Given these caveats, I did find interesting the article in today's Washington Post that discusses two approaches to harvesting embryonic stem cells that do not involve the destruction of human beings. I laud the members of this bioethics committee for looking into other options. Unfortunately, at least one of these approaches remains morally unacceptable.

The first approach discussed involves watching embryos who have been produced as part of an IVF program. Some 40% of such embryos cease to divide after a few days, indicating that they are morally equivalent to adults who have experienced "brain death," still metabolizing, thus "alive" in some sense, yet not in any sustainable or meaningful way. Curiously enough, just as one can harvest a liver or heart from a brain-dead adult, it remains possible in some cases to harvest embryonic stem cells from such embryos. The "ethicists" in this article seem to believe that no-one could have an ethical objection to such harvesting. They are close to the truth, but sadly blind to their error.

While I would be hard-pressed to argue that the harvesting of embryonic stem cells from such embryos is immoral, I must point out that the creation of such embryos for IVF is certainly immoral. It may not be immoral on the same scale as intentionally killing an embryo is, but the distinction is much like arguing that rape is not as bad as murder. The statement may be true, but it hardly makes an effective argument for encouraging rapists. The reason I make this analogy is that just as rape is an offense against the dignity of a human being, in-vitro fertilization is an offense against the dignity of the child. Every human being has the right to be conceived as part of loving relations between married parents, and within the womb of his mother. Anything less offends the dignity of that child. Therefore, while the harvesting of stem cells from deceased embryos is not a sin, creating those embryos in-vitro in the first place most certainly is. It is no more moral to profit from the immoral actions of others in this case than it would be to make use of the scientific research of Josef Mengele (Nazi torturer).

The second approach is a bit more complex, but strikes me as potentially more promising from a moral standpoint. In this approach, an adult cell is taken and certain genes (I suspect homeobox genes) are disabled. The nucleus is then evacuated from an ovum, and the nucleus from the disabled adult cell is inserted. This is the same process that is used for cloning. The same electro-chemical stimulation as is used in cloning is provided. However, with these genes disabled, what would be produced is not an embryo, but a tumor cell known as a teratoma. Embryonic stem cells could then be harvested from this teratoma, and their disabled genes reactivated.

Curiously enough, it is this second approach that garnered objections from the bioethics panel. "What you propose, really, is to build a weird genetic hybrid. . . . Is that right?" was the objection.
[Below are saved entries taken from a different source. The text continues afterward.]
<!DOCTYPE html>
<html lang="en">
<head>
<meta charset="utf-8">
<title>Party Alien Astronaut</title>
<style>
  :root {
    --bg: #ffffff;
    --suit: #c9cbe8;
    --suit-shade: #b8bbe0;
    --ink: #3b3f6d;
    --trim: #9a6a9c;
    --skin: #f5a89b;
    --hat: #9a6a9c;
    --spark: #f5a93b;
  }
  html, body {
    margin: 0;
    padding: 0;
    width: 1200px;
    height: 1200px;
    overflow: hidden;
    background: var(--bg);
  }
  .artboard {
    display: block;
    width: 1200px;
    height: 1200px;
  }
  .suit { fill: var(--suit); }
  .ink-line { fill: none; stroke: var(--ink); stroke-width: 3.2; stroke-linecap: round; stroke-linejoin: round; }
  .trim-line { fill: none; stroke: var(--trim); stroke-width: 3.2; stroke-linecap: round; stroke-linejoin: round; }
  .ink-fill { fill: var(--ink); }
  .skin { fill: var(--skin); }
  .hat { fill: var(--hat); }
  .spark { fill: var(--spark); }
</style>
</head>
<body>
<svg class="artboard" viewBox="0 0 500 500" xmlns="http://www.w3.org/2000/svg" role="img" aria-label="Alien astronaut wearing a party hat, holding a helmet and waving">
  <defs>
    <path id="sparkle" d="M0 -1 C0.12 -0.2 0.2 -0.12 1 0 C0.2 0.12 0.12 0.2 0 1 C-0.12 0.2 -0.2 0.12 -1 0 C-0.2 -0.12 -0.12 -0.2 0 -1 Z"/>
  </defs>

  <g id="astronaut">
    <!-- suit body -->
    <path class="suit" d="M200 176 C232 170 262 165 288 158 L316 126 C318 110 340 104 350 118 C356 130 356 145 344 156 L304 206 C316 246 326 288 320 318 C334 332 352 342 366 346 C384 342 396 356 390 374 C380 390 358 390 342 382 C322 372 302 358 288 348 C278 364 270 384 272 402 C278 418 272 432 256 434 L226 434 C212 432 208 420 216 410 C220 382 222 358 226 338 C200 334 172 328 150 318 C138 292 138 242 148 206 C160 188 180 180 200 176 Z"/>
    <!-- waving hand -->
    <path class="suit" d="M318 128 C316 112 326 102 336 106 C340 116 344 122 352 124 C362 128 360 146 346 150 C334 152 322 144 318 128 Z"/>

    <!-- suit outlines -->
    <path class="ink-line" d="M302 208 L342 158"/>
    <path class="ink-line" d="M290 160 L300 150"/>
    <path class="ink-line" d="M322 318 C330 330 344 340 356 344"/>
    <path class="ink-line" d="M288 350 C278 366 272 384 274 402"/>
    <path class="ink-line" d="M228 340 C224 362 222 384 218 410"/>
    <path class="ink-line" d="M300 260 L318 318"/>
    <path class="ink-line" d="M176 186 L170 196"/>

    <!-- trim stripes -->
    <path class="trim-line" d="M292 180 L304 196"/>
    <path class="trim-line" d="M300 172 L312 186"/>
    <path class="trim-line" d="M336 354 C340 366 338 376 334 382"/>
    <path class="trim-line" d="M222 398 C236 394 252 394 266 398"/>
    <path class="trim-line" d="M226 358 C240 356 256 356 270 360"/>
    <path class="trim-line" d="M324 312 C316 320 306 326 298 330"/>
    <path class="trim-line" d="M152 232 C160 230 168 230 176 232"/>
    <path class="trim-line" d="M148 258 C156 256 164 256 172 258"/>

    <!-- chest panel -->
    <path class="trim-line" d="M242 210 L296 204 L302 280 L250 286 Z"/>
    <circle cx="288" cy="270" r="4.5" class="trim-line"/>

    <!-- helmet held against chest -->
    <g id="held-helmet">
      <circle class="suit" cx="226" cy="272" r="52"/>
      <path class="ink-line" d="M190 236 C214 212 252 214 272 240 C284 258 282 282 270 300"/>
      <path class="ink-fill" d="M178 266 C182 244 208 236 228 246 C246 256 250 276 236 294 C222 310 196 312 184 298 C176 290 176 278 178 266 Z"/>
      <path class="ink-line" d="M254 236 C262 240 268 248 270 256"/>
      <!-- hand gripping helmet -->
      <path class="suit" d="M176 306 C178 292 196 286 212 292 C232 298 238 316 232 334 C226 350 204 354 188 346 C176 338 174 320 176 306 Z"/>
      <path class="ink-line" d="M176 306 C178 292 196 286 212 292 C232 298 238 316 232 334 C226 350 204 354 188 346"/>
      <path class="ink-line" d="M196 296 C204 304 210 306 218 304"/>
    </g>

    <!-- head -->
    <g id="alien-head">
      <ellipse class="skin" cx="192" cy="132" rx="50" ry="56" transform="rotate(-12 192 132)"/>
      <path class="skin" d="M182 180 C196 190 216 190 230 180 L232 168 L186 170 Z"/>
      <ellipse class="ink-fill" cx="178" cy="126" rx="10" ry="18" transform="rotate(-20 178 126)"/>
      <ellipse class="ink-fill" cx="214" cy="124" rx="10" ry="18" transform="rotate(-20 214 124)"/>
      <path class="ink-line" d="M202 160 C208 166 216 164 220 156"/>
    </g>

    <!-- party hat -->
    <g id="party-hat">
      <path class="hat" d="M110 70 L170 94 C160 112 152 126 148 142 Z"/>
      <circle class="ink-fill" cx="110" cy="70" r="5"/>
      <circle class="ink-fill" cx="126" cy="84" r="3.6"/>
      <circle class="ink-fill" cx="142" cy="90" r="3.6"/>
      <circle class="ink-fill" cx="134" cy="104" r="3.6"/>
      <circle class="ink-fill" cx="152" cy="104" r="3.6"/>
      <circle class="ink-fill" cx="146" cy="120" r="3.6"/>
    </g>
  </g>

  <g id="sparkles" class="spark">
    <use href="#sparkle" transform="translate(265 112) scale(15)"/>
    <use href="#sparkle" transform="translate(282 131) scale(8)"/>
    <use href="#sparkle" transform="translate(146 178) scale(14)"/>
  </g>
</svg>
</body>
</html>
I can understand the concern, but it's hard to see exactly how this is reasonable ethical objection, since human life is neither created nor destroyed in the process.
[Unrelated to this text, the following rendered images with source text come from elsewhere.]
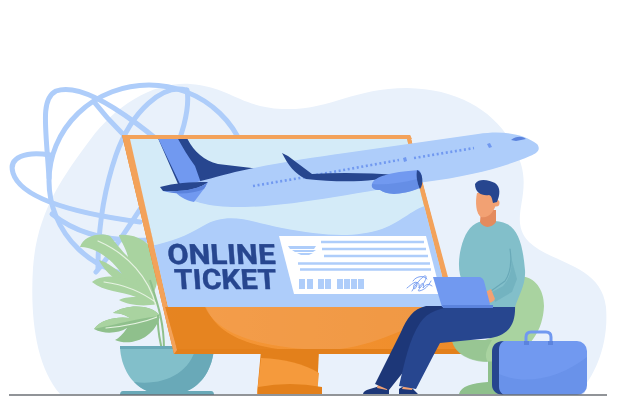
<!DOCTYPE html>
<html lang="en">
<head>
<meta charset="utf-8">
<title>Online ticket</title>
<style>
:root {
  --mist: #e9f1fb;
  --sky: #d4ebf8;
  --pale: #aecdfa;
  --blue: #7199f0;
  --blue-deep: #5b83dd;
  --navy: #27468f;
  --navy-dark: #1d3778;
  --orange: #f59a3c;
  --orange-light: #f3a25a;
  --orange-dark: #e3801b;
  --leaf: #a9d3a0;
  --leaf-dark: #8fc08c;
  --teal: #82bfca;
  --teal-dark: #69a9b8;
  --skin: #f2a173;
  --skin-dark: #e48b5e;
  --ground: #6d7076;
}
html, body { margin: 0; background: #fff; }
body { width: 620px; height: 400px; overflow: hidden; }
svg { display: block; }
.backdrop { fill: var(--mist); }
.globe { fill: none; stroke: var(--pale); stroke-width: 5; stroke-linecap: round; }
.sky { fill: var(--sky); }
.pale { fill: var(--pale); }
.blue { fill: var(--blue); }
.blue-deep { fill: var(--blue-deep); }
.navy { fill: var(--navy); }
.navy-dark { fill: var(--navy-dark); }
.orange { fill: var(--orange); }
.orange-light { fill: var(--orange-light); }
.orange-dark { fill: var(--orange-dark); }
.leaf { fill: var(--leaf); }
.leaf-dark { fill: var(--leaf-dark); }
.teal { fill: var(--teal); }
.teal-dark { fill: var(--teal-dark); }
.skin { fill: var(--skin); }
.skin-dark { fill: var(--skin-dark); }
.paper { fill: #fff; }
.vein { fill: none; stroke: #e6f3e2; stroke-width: 1.2; stroke-linecap: round; }
.fold { fill: none; stroke: var(--teal-dark); stroke-width: 1.2; stroke-linecap: round; }
.windows { fill: none; stroke: var(--blue); stroke-width: 2.6; stroke-dasharray: 2 2.6; }
.ticket-lines { fill: none; stroke: var(--pale); stroke-width: 2.4; }
.signature { fill: none; stroke: var(--blue); stroke-width: .9; stroke-linecap: round; }
.headline { font: 700 28px Roboto, Inter, sans-serif; fill: var(--navy); stroke: var(--navy); stroke-width: .4; }
.ground { stroke: var(--ground); stroke-width: 1.6; }
</style>
</head>
<body>
<svg width="620" height="400" viewBox="0 0 620 400" role="img" aria-label="Man with a laptop and a suitcase booking a flight ticket online">
  <defs>
    <clipPath id="screen-area"><path d="M130 139H407L450 307H168Z"/></clipPath>
    <clipPath id="plane-area"><path d="M130 139H407V120H620V307H168Z"/></clipPath>
    <clipPath id="chin-area"><path d="M165 307H454L463 349H177Z"/></clipPath>
    <linearGradient id="chin-fill" x1="0" x2="1">
      <stop offset="0" stop-color="#f6993a"/>
      <stop offset="1" stop-color="#ee8b28"/>
    </linearGradient>
    <rect id="code-bar" width="6" height="10"/>
  </defs>

  <path class="backdrop" d="M60 394C36 366 30 318 33 268C37 212 62 178 90 140C117 104 154 82 190 84C230 87 240 107 282 109C330 111 352 88 407 88C468 89 507 120 521 164C531 198 508 220 529 242C552 264 601 264 606 307C609 345 595 376 578 394Z"/>

  <g class="globe">
    <ellipse cx="149" cy="181" rx="100" ry="96"/>
    <path d="M49 178C46 128 40 99 56 91C92 78 175 150 226 206"/>
    <path d="M95 103C125 142 180 186 230 210"/>
    <path d="M50 155C26 151 8 157 13 173C20 196 65 212 140 222"/>
    <path d="M187 90C190 107 183 140 165 170C135 218 113 252 96 272"/>
    <path d="M186 90C163 84 132 110 116 155C104 190 98 230 98 268"/>
    <path d="M52 214C78 235 112 242 150 240"/>
  </g>

  <g id="plant">
    <path class="leaf" d="M148 304C127 289 105 274 99 260C107 262 116 269 122 274C111 258 93 246 80 247C83 237 98 232 110 236C115 242 122 251 128 257C126 248 120 240 119 235C136 233 151 243 158 257C161 272 157 290 148 304Z"/>
    <path class="leaf" d="M157 304C143 307 128 305 119 300C125 297 131 297 136 297C121 291 104 292 92 282C100 275 119 275 130 280L139 291C138 286 136 282 136 279C148 281 156 292 157 304Z"/>
    <path class="leaf-dark" d="M160 316C152 304 126 304 113 313C121 313 127 316 130 318C118 316 101 319 94 329C105 335 119 333 127 328C123 334 119 338 115 340C131 347 155 338 160 316Z"/>
    <path class="leaf" d="M160 316C152 304 126 304 113 313C121 313 127 316 130 318C118 316 101 319 94 329C118 324 138 318 160 316Z"/>
    <path class="vein" d="M98 241C128 254 149 278 156 306M104 282C128 285 145 294 158 304M106 328C128 326 145 322 160 316"/>
    <path d="M150 280C158 305 164 322 164 350M158 315C157 330 160 340 162 350" fill="none" stroke="#8fc08c" stroke-width="2"/>
    <path class="teal" d="M120 347H214C213 368 202 385 187 391H147C132 385 121 368 120 347Z"/>
    <path class="teal-dark" d="M214 347C213 368 202 385 187 391H147C142 389 138 386 134 382C164 386 190 373 196 347Z"/>
    <path class="teal-dark" d="M120 346H214V349H120ZM123 391H211Q214 391 214 395H120Q120 391 123 391Z"/>
  </g>

  <g id="monitor">
    <path class="orange-dark" d="M261 350H319L317 394H257Z"/>
    <path class="orange" d="M261 358C285 359 304 364 319 373L317 394H257Z"/>
    <path class="orange-dark" d="M258 387Q290 381 322 387V394H258Z"/>
    <path class="orange-dark" d="M122 135H410L467 354H174Z"/>
    <path class="orange-light" d="M122 135H410L412 139H131L177 350L174 354Z"/>
    <path class="orange-light" d="M407 139H411L456 307H450Z"/>
    <path fill="url(#chin-fill)" d="M165 307H454L463 349H177Z"/>
    <g clip-path="url(#chin-area)">
      <path class="orange-dark" d="M165 307H206C216 331 239 343 278 349H176Z" opacity=".8"/>
      <path class="orange-light" d="M205 307H454V314C410 321 375 351 320 350C260 347 218 335 205 307Z" opacity=".55"/>
    </g>
    <path class="sky" d="M130 139H407L450 307H168Z"/>
    <g clip-path="url(#screen-area)">
      <path class="pale" d="M150 246C171 242 186 236 203 226C230 210 253 223 282 228C320 235 352 239 382 229C402 222 414 207 430 205L460 310H160Z"/>
    </g>
  </g>

  <g id="headline" class="headline">
    <text transform="translate(168 264) skewX(4)" textLength="108" lengthAdjust="spacingAndGlyphs">ONLINE</text>
    <text transform="translate(175 289) skewX(4)" textLength="102" lengthAdjust="spacingAndGlyphs">TICKET</text>
  </g>

  <g id="ticket">
    <path class="paper" d="M279 236H426L441 294H294Z"/>
    <path class="ticket-lines" d="M321 242H424M322 249H426M324 256H428M298 263.500H430M300 269.500H431" />
    <path class="pale" d="M288 246H316L314 249H290ZM292 250H316L313 252H295ZM297 253H313L309 255H301Z"/>
    <g class="pale">
      <use href="#code-bar" x="299" y="279"/>
      <use href="#code-bar" x="307" y="279"/>
      <use href="#code-bar" x="318" y="279"/>
      <use href="#code-bar" x="325" y="279"/>
      <use href="#code-bar" x="337" y="279"/>
      <use href="#code-bar" x="344" y="279"/>
      <use href="#code-bar" x="351" y="279"/>
      <use href="#code-bar" x="358" y="279"/>
    </g>
    <path class="signature" d="M407 288C413 283 417 280 417 284C417 289 412 291 414 285C417 280 420 283 419 288C422 281 425 283 423 288C427 283 429 284 432 286M412 291C419 279 427 272 426 278C425 284 416 291 419 291C425 290 429 285 431 281M413 281C416 276 424 275 427 279"/>
  </g>

  <g id="airplane" clip-path="url(#plane-area)">
    <path class="navy" d="M157 136H186C193 151 203 160 218 164L268 170L205 184L178 184Z"/>
    <path class="blue" d="M155 132H174C180 142 186 154 195 166L201 183L180 184Z"/>
    <path class="pale" d="M172 188C190 184 205 180 235 172C275 163 310 158 345 153L478 134C503 130 524 134 537 144C541 149 538 153 530 156C505 167 470 176 425 182C360 192 295 206 245 207C214 208 188 203 172 188Z"/>
    <path class="blue" d="M174 190L206 186L194 202C185 200 178 196 174 190Z"/>
    <path class="navy" d="M160 187C174 183 190 182 208 182C201 188 187 192 163 191Z"/>
    <path class="blue-deep" d="M163 191C187 192 201 188 208 182L204 189C193 194 176 195 163 191Z"/>
    <path class="windows" d="M253 186L312 176M316 175L399 160M414 158L474 148"/>
    <path class="blue" d="M403 158L406 157L407 161L404 162ZM487 144L490 143L492 147L489 148Z"/>
    <path class="blue-deep" d="M511 140C516 136 522 136 526 139L516 141Z"/>
    <path class="navy" d="M282 153L288 156L312 174C341 172 371 173 399 175C376 182 342 183 306 179C295 174 288 165 282 153Z"/>
    <path class="blue" d="M372 184C374 177 389 172 419 170C423 175 423 183 420 188C400 196 386 195 380 190C374 190 371 188 372 184Z"/>
    <path class="navy" d="M417 170C423 172 424 184 420 189C417 184 416 176 417 170Z"/>
    <path class="blue-deep" d="M372 184C386 185 402 183 417 179L419 188C400 196 386 195 380 190C374 190 371 188 372 184Z" opacity=".5"/>
  </g>

  <g id="chair">
    <path class="leaf-dark" d="M488 354H506V394H459C461 386 472 383 488 382Z"/>
    <path class="leaf" d="M516 277C533 274 544 288 544 306C543 334 526 354 500 361C476 364 455 356 452 340H485C505 335 516 310 516 277Z"/>
    <path class="leaf-dark" d="M452 340H492C486 350 484 356 488 362C470 362 454 354 452 340Z" opacity=".65"/>
  </g>

  <g id="traveller">
    <path class="navy-dark" d="M399 394V389C403 385 408 387 413 389L418 394ZM363 394C364 389 373 389 379 386L389 388V394Z"/>
    <path class="skin" d="M379 381L389 384L387 390L377 388ZM405 382L414 384L412 390L402 389Z"/>
    <path class="navy-dark" d="M470 306H426C413 309 407 318 401 332L375 384L389 390L424 346L480 332Z"/>
    <path class="navy" d="M515 305C516 325 508 335 491 338L440 343C433 356 424 374 416 389L399 386C405 361 409 340 420 323C427 312 441 307 460 306Z"/>
    <path class="teal" d="M479 222C470 225 464 235 461 248C458 260 458 274 463 283L470 307H515C519 295 526 284 525 270C523 247 519 230 507 224C499 220 487 220 479 222Z"/>
    <path class="teal-dark" d="M510 253C513 266 511 277 503 286L492 292L495 302L512 292L517 279Z" opacity=".55"/>
    <path class="fold" d="M510 249C512 262 511 272 505 281L491 291"/>
    <path class="skin-dark" d="M481 210H496V222C491 229 483 228 480 222Z"/>
    <path class="skin" d="M477 193C475 202 476 214 481 217C488 219 495 212 497 200L493 190Z"/>
    <circle class="skin" cx="496" cy="203" r="3.500"/>
    <path class="navy" d="M475 184C480 177 490 181 495 183C501 187 500 195 497 202L493 203C492 199 492 196 489 195C482 196 475 193 475 184Z"/>
    <path class="skin" d="M482 294L491 289L495 299C492 304 486 304 478 302Z"/>
    <path class="blue" d="M433 277H478C482 277 483 279 484 281L490 304L488 307H442Z"/>
    <path class="blue-deep" d="M442 305H493V308H443Z"/>
  </g>

  <g id="suitcase">
    <path d="M526 343V337Q526 332 531 332H546Q551 332 551 337V343" fill="none" stroke="#7199f0" stroke-width="3"/>
    <rect class="blue" x="494" y="341" width="93" height="54" rx="10"/>
    <path class="navy" d="M504 341C495 341 492 346 492 352V385C492 391 497 395 504 395C499 392 499 388 499 384V351C499 346 500 343 504 341Z"/>
    <path class="blue-deep" d="M499 374C526 386 560 378 587 357V385Q587 395 577 395H508Q499 395 499 384Z" opacity=".35"/>
    <rect class="blue-deep" x="524" y="341" width="5" height="4"/>
    <rect class="blue-deep" x="548" y="341" width="5" height="4"/>
  </g>

  <line class="ground" x1="9" y1="395" x2="607" y2="395"/>
</svg>
</body>
</html>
One question this proposal raises for me, however, is whether embryonic stem cells could be harvested from naturally-occuring teratomas. These tumors, while rare, appear naturally. I have heard of them being used as the basis for "cell lines." Wouldn't these cell lines also be pluripotent, as embryonic stem cells are?

These ideas still need some work, but I hope this is the start of a more ethical treatment of human embryos.